If you're on the fence about whether or not film school is for you, this video from Aputure might help you solidify your decision by giving you five pros and cons of getting your film education at an accredited institution of higher learning.
Here are the five pros and cons mentioned in the video:
- Builds resourcefulness
- Freedom to learn and explore
- Potentially affordable
- Well-rounded education
- The price
- The internet exists
- Too much structure
- Cameras are cheap and easy to use (no need to gain access to gear through a university)
- No guarantees of a job
Full disclosure: I went to film school. I got my degree in Cinema Studies several years ago and thoroughly enjoyed my experience. I don't thoroughly enjoy paying off my student loans or accepting that most of my education was available for free online, however. And that's the rub, right? If film school was free, surely more of us would be all for it because, as lovers of learning, we don't care where we get our education from as long as it's valuable and prepares us for a career.
And whether you go to film school or not, those two things can't really be guaranteed to us. There are certainly universities out there whose film programs are a bit behind the times and aren't offering quality instruction, and there are certainly free online resources, videos, and tutorials that are the exact same. Hell, even some real-world on-set experience can set you back if the producer, director, DP, or whoever you're working under doesn't follow industry standards and practices. (This is true mostly if you're working on a low-budget indie with people who don't know what they're doing—like I did.)
So, there's no way to really determine which educational path is the best for you. If you want to make connections and have the money (or are willing to pay back loans until you die), film school might be right for you. If you're broke and like cherry picking your curriculum based on what's most interesting to you, the internet is bursting with delicious cinematic knowledge. If your idea of learning doesn't include sitting in front of a computer browsing YouTube videos, then on-set experience has tons to offer you.
In the end, I think the answer to the great debate is: it depends.
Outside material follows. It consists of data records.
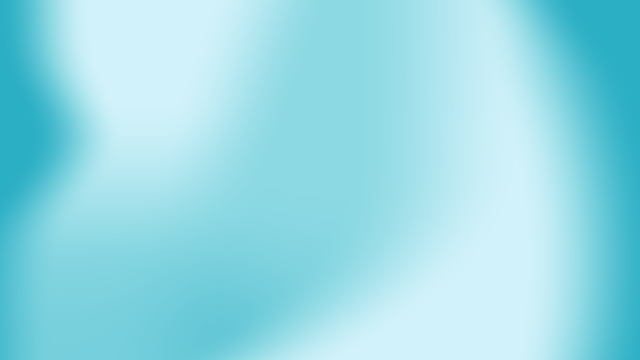
Write a WebGL 2 fragment shader that draws this background.

```glsl
#version 300 es
precision highp float;
// Soft aqua background: two pale veils of light between deep teal sides.

uniform vec2 u_resolution;
out vec4 fragColor;

const vec3 DEEP_TEAL = vec3(0.17, 0.685, 0.77);
const vec3 AQUA = vec3(0.55, 0.85, 0.89);
const vec3 PALE_ICE = vec3(0.82, 0.948, 0.98);

// Tones run from deep (low) to pale (high) along the colour ramp.
const float DEEP = 0.17;
const float MIDDLE = 0.55;
const float PALE = 0.82;

// Rises from 0 to 1 around an edge, over twice the given softness.
float softEdge(float position, float edge, float softness) {
    return smoothstep(edge - softness, edge + softness, position);
}

float softSpot(vec2 p, vec2 center, vec2 radius) {
    vec2 d = (p - center) / radius;
    return exp(-dot(d, d));
}

vec3 toneColor(float tone) {
    vec3 lower = mix(DEEP_TEAL, AQUA, smoothstep(0.0, 1.0, 0.0) + clamp((tone - DEEP) / (MIDDLE - DEEP), 0.0, 1.0));
    return mix(lower, PALE_ICE, clamp((tone - MIDDLE) / (PALE - MIDDLE), 0.0, 1.0));
}

// Middle water tone, darker towards the bottom with one dim pocket.
float waterTone(vec2 p) {
    float tone = mix(0.465, MIDDLE, smoothstep(0.0, 0.5, p.y));
    return tone - 0.075 * softSpot(p, vec2(0.61, 0.07), vec2(0.19, 0.24));
}

// Upper left veil: slanted right side, fading downwards.
float leftVeil(vec2 p) {
    float side = 0.59 + 0.35 * (p.y - 0.537);
    return (1.0 - softEdge(p.x, side, 0.17)) * smoothstep(0.24, 0.73, p.y);
}

// Right veil: a broad left side that sweeps outwards at the bottom.
float rightVeil(vec2 p) {
    float sweep = max(1.0 - p.y / 0.55, 0.0);
    float side = 1.21 - 0.5 * sweep * sweep;
    return softEdge(p.x, side, 0.24) * (1.0 - 0.08 * smoothstep(0.5, 1.0, p.y));
}

// Left shade bulges at mid height.
float leftShade(vec2 p) {
    float bulge = (p.y - 0.6) / 0.2;
    float side = 0.02 + 0.18 * exp(-bulge * bulge) + 0.1 * smoothstep(0.5, 1.0, p.y);
    return 1.0 - softEdge(p.x, side, 0.13);
}

// Right shade follows a bowed curve and tightens at the top.
float rightShade(vec2 p) {
    float bow = p.y - 0.28;
    float side = 1.645 - 0.38 * bow * bow;
    float softness = mix(0.19, 0.145, smoothstep(0.75, 1.0, p.y));
    return softEdge(p.x, side, softness);
}

void main() {
    // Height spans 0 to 1; width is stretched to a fixed 16:9 frame.
    vec2 p = gl_FragCoord.xy / u_resolution * vec2(16.0 / 9.0, 1.0);

    float tone = waterTone(p);
    tone = mix(tone, PALE, max(leftVeil(p), rightVeil(p)));
    tone = mix(tone, DEEP, max(leftShade(p), rightShade(p)));

    fragColor = vec4(toneColor(tone), 1.0);
}
```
It all depends on who you are and what you need as a filmmaker. Just know that if you're unable to get into film school, that is not where your film education ends; it's where it begins.